A win for our sharks: Fiji bans the import and export of shark fins

 

We here at Aqua-Trek could not be happier that as of June 7, 2019 the Honorable Minister added shark fins to Section 64 of Fiji’s Customs Act, effectively banning the import and export of fins belonging to any and all shark species.

Shark finning is the process of removing the fin of a shark, which is used to make Shark Fin Soup, considered to be a delicacy in some countries. Due to the high value of shark fins—with a single fin selling up to $500 USD a pound—it is common practice to simply discard the rest of the body, cutting and keeping only the fin. This practice is particularly gruesome, but while finning is a major threat to the shark population worldwide, it is not the only one.

Commercial fisheries, especially those targeting tuna, are also to blame. One study of twelve longline fisheries found that shark by-catch comprised more than 25 percent of the total catch in Fiji’s longline tuna fisheries. And shockingly enough, the shark by-catch of longline fisheries in the Atlantic and Hawaii can reach closer to 50 percent of the total catch.
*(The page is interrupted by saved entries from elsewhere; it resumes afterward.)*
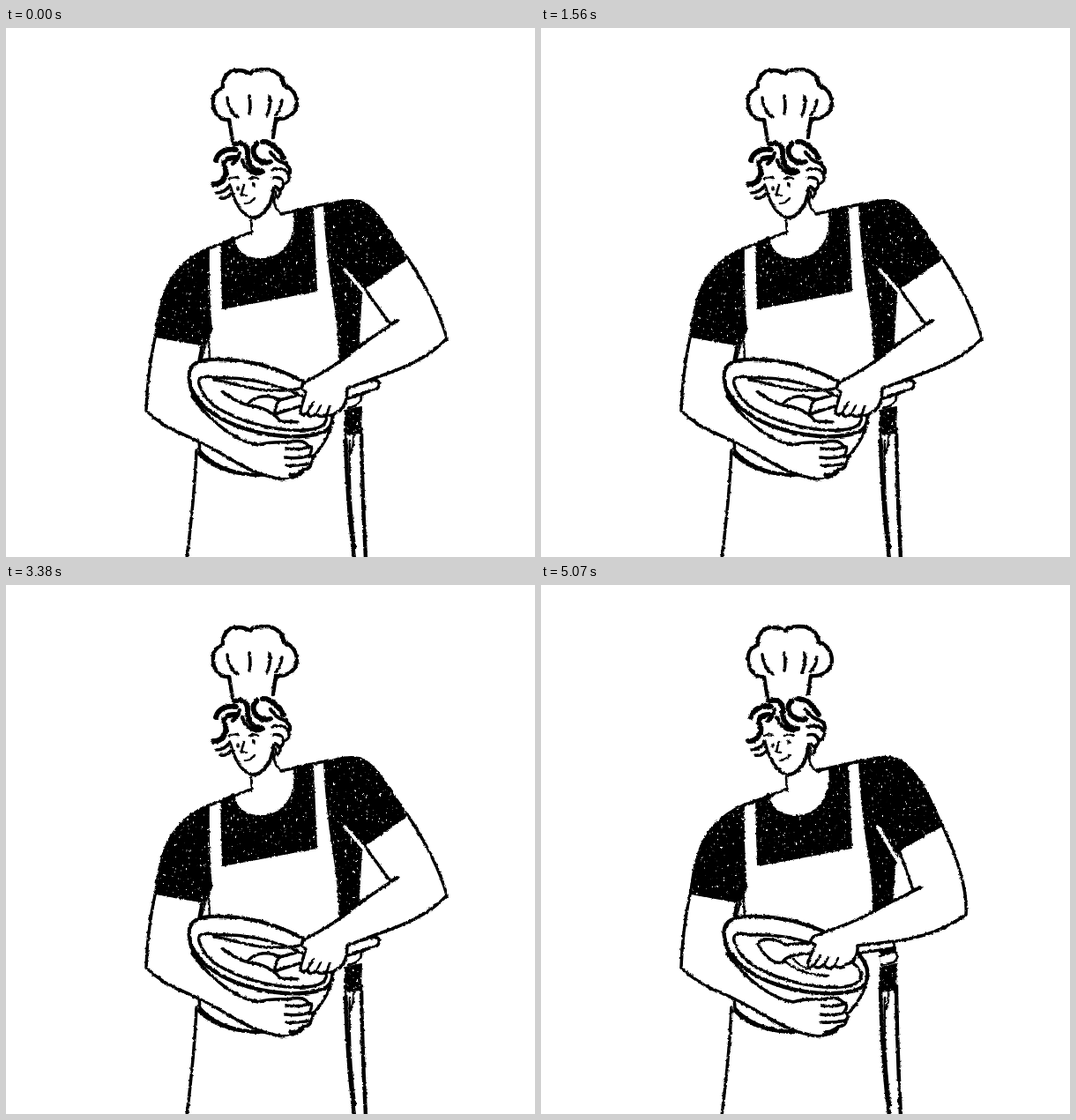
These frames come from a looping animation (600x600 px, 5200 ms). An HTML page:

```html
<!DOCTYPE html>
<html lang="en">
<head>
<meta charset="utf-8">
<title>Chef stirring a bowl</title>
<style>
  html, body { margin: 0; width: 100%; height: 100%; overflow: hidden; background: #fff; }
  svg { display: block; width: 100vw; height: 100vh; }
  path { fill: none; stroke: #000; stroke-width: 3.5; stroke-linecap: round; stroke-linejoin: round; }
  .ink path { fill: #000; stroke-width: 2; }
  .skin { fill: #fff; }
  .gap { stroke: #fff; stroke-width: 4; }
  .thin { stroke-width: 2.6; }
  .bold { stroke-width: 4.4; }
  .lock { stroke-width: 6; }
</style>
</head>
<body>
<svg id="stage" viewBox="0 0 600 600"></svg>
<script>
const line = (d, cls = '') => `<path class="${cls}" d="${d}"/>`;

// Rough chalk edges, and small flecks of paper inside solid areas.
const filters = seed => `
  <filter id="rough${seed}" filterUnits="userSpaceOnUse" x="0" y="0" width="600" height="600" color-interpolation-filters="sRGB">
    <feTurbulence type="fractalNoise" baseFrequency=".28" numOctaves="2" seed="${seed}" result="n"/>
    <feDisplacementMap in="SourceGraphic" in2="n" scale="3.2" xChannelSelector="R" yChannelSelector="G"/>
  </filter>
  <filter id="fleck${seed}" filterUnits="userSpaceOnUse" x="0" y="0" width="600" height="600" color-interpolation-filters="sRGB">
    <feTurbulence type="fractalNoise" baseFrequency=".45 .25" numOctaves="2" seed="${seed + 20}"/>
    <feColorMatrix values="0 0 0 0 0  0 0 0 0 0  0 0 0 0 0  0 0 0 12 -8.6" result="holes"/>
    <feComposite in="SourceGraphic" in2="holes" operator="out"/>
  </filter>`;

const hat =
  line('M257 128L253 104C244 105 236 98 235 86C234 76 239 70 246 68C245 56 252 48 263 48C269 48 274 50 277 52C282 46 301 45 307 51C312 54 315 59 315 65C324 67 330 76 330 86C329 97 319 104 306 103L303 124', 'skin bold') +
  line('M251 79C252 89 256 97 263 101M276 77Q278 88 276 97M299 78Q301 89 296 99M313 82Q312 92 306 98');

const head =
  line('M254 178C257 190 262 203 270 210Q276 216 281 215') +
  line('M281 215Q288 215 295 206Q302 198 303 184', 'bold') +
  line('M253 171Q258 168 263 170M276 171Q281 168 286 171M270 178Q268 184 267 189L272 190M271 199Q279 198 282 193', 'thin') +
  line('M263 181v2M281 177v2') +
  line('M304 194Q304 206 313 211M278 218L279 234M303 181Q309 187 304 195', 'thin');

const hair =
  line('M238 150C241 140 251 136 261 138', 'lock') +
  line('M260 147C249 147 245 152 249 160C251 169 244 178 235 177', 'lock') +
  line('M239 187Q248 187 253 179M243 193Q250 194 255 189') +
  line('M259 132C269 128 275 134 274 144C274 155 281 163 291 163', 'lock') +
  line('M265 142Q263 151 257 154M268 150C270 158 278 166 287 165', 'bold') +
  line('M285 131C277 137 281 147 287 150Q293 154 300 152', 'lock') +
  line('M291 129C303 129 309 139 315 147', 'lock') +
  line('M300 141Q305 150 315 153Q323 156 322 164', 'bold') +
  line('M302 161Q313 158 319 163Q324 172 317 176M303 170Q311 168 314 174Q317 181 309 184M306 180Q315 186 308 192');

const shirt =
  line('M169 350C172 322 178 296 190 280C200 266 216 255 230 249Q229 298 233 343L226 360Z') +
  line('M244 245L259 237C258 254 274 263 292 262C316 260 331 238 327 209L348 205L352 298Q298 308 246 318Z');

const body =
  line('M279 231Q255 241 230 250M312 211Q342 204 366 199') +
  line('M226 360L221 378M229 343L231 375', 'thin') +
  line('M216 479Q214 530 205 602') +
  line('M385 455Q386 530 395 602M403 455Q404 530 408 602', 'bold') +
  line('M394 460Q395 473 391 482M390 468Q388 530 396 590', 'thin');

const bowl =
  line('M215 425L220 480Q242 506 291 507L341 494Q361 475 369 453', 'skin') +
  line('M219 483Q242 506 287 507', 'bold');

const leftArm =
  line('M169 351Q160 395 159 434Q178 453 208 464C245 480 269 502 300 509Q314 514 323 510Q336 508 337 501Q347 500 346 493Q351 488 344 484Q350 476 342 473Q337 466 320 470Q300 469 286 473C265 470 235 451 211 418L222 362', 'skin') +
  line('M344 475Q333 479 318 477M345 485Q331 489 317 487M345 494Q331 497 318 496M337 501Q331 506 322 507');

// The rim lies over the arm that holds the bowl.
const rim =
  line('M208 399C205 380 220 375 243 376C287 376 332 394 355 414C377 433 374 455 355 460C323 468 278 461 244 443C225 432 210 418 208 399Z', 'skin bold') +
  line('M219 404C217 394 227 394 239 397C276 395 329 409 353 428C370 441 364 452 348 455C312 460 268 448 240 431Q224 420 219 404Z') +
  line('M209 406Q211 415 218 420', 'bold');

const block = 'M385 434L403 430L402 459L385 461Z';

const middle = {
  side: 'M361 202C375 195 394 193 404 197C421 206 431 225 455 260L406 295L403 302L399 371L379 378Q377 335 371 300Q363 248 361 202Z',
  detail:
    line('M235 399C262 402 286 417 333 409M246 413Q263 425 275 428Q300 431 311 446L331 447') +
    line('M274 427C283 415 302 416 310 422L333 416M310 422Q304 431 305 438L333 429'),
  arm:
    line('M384 408L418 399Q427 401 421 409L385 421', 'skin') +
    line('M406 295L455 260C474 289 492 322 500 352C479 375 450 386 421 396L387 409C387 424 382 434 375 435Q370 442 364 438Q357 443 352 438Q343 444 342 436Q334 442 334 433L340 413Q332 409 338 402L350 396Q381 379 399 362L445 331L436 336Z', 'skin') +
    line('M384 274L406 299', 'gap') +
    line('M342 436L349 424M352 438L357 428M364 438L367 429', 'thin') +
    line('M403 417Q404 428 388 431', 'thin')
};

const outward = {
  side: 'M361 202C375 195 394 193 404 197C421 206 434 222 453 246L408 288L404 303L399 371L379 378Q377 335 371 300Q363 248 361 202Z',
  detail:
    line('M235 399C262 402 296 418 354 420M250 416Q275 424 292 433Q312 436 326 449') +
    line('M292 432C300 420 319 421 328 427L360 417M328 427Q322 436 323 442L361 430'),
  arm:
    line('M410 405L444 394Q452 396 447 404L411 417', 'skin') +
    line('M408 288L453 246C478 268 507 298 522 327C502 352 470 370 440 388L413 405C413 420 408 430 401 432Q396 440 390 436Q383 441 378 436Q369 442 368 434Q360 440 360 431L366 411Q358 407 364 400L376 394Q400 376 415 360L458 318L448 324Z', 'skin') +
    line('M385 273L408 293', 'gap') +
    line('M368 434L375 422M378 436L383 426M390 436L393 427', 'thin')
};

const inward = {
  side: 'M361 202C376 194 393 193 404 197C426 207 441 239 455 272L406 300L401 320L398 362L377 369Q377 330 371 300Q363 248 361 202Z',
  extra: 'M385 415L402 411L401 425L386 430Z',
  detail:
    line('M305 406L277 408C266 400 250 400 246 407C253 421 265 431 274 428Q278 419 304 418', 'skin') +
    line('M277 427Q297 443 326 443M286 424Q294 433 305 436', 'thin'),
  arm:
    line('M354 408L394 403Q403 405 399 412L356 418', 'skin') +
    line('M406 300L455 272C473 311 484 345 482 374C458 391 432 400 402 404L359 409C360 421 353 430 346 430Q341 437 333 432Q326 438 321 431Q312 437 310 431Q301 437 303 427L311 408Q302 405 309 399L321 394Q363 380 390 363L431 343L422 346Z', 'skin') +
    line('M382 274L412 326', 'gap') +
    line('M310 431L317 420M321 431L326 422M333 432L337 423', 'thin') +
    line('M384 421L401 416Q408 421 400 428L386 431', 'skin thin')
};

const draw = ({ side, extra = '', detail, arm }, i) => {
  const seed = 3 + i * 4;
  return `${filters(seed)}<g class="pose" filter="url(#rough${seed})">
    ${body}<g class="ink" filter="url(#fleck${seed})">${shirt}${line(side)}${line(block)}${line(extra)}</g>
    ${hat}${head}${hair}${bowl}${leftArm}${rim}${detail}${arm}</g>`;
};

const stage = document.getElementById('stage');
stage.innerHTML = [middle, outward, inward].map(draw).join('');
const layers = stage.querySelectorAll('.pose');
const swing = [0, 1, 0, 2];

function tick() {
  const shown = swing[Math.floor(performance.now() % 5200 / 130) % swing.length];
  layers.forEach((layer, i) => layer.style.visibility = i === shown ? 'visible' : 'hidden');
  requestAnimationFrame(tick);
}
tick();
</script>
</body>
</html>
```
Of the sharks caught by longline fisheries, up to 59 percent die before ever being brought onto the vessel. Of the remaining survivors, it is estimated that roughly 30 percent die during handling, and of that even smaller percentage still remaining, up to 19 percent will die upon release. So what does that all mean for the global shark population and the marine environment at large?

Sharks have slow growth and reproduction rates, making it difficult for reproduction to keep up with diminishment; furthermore, many species of sharks are considered to be keystone species, which means that their demise has a direct and domino-like effect on the entire ecosystem. An estimated 100 million sharks are killed by humans every single year, putting an apex predator, a keystone species, and ultimately, a money making entity in grave danger.

At Aqua-Trek, our mission has always been to make sharks worth more alive than dead. And in Fiji, that may very well be the case. In 2012, shark diving brought in over $42 million USD for the Fijian economy, according to a study put forth by the PEW Research Center, and as of 2010, of the nearly 70,000 divers that visited Fiji, almost 80 percent of them participated in a shark dive. Though we wish the critical role that sharks play in the marine environment were enough to merit their protection, we also think that the contribution they make to the Fijian tourism industry and economy is an important and often overlooked component.

Ultimately, we are incredibly proud of our Fijian government for being one of the first countries in the nation to lead the way, and it is with a heavy yet hopeful heart that we also recognize all of the work still to be done.

 
Photo by Brooks Matthews

Photo by Brooks Matthews

Maryanne HinesComment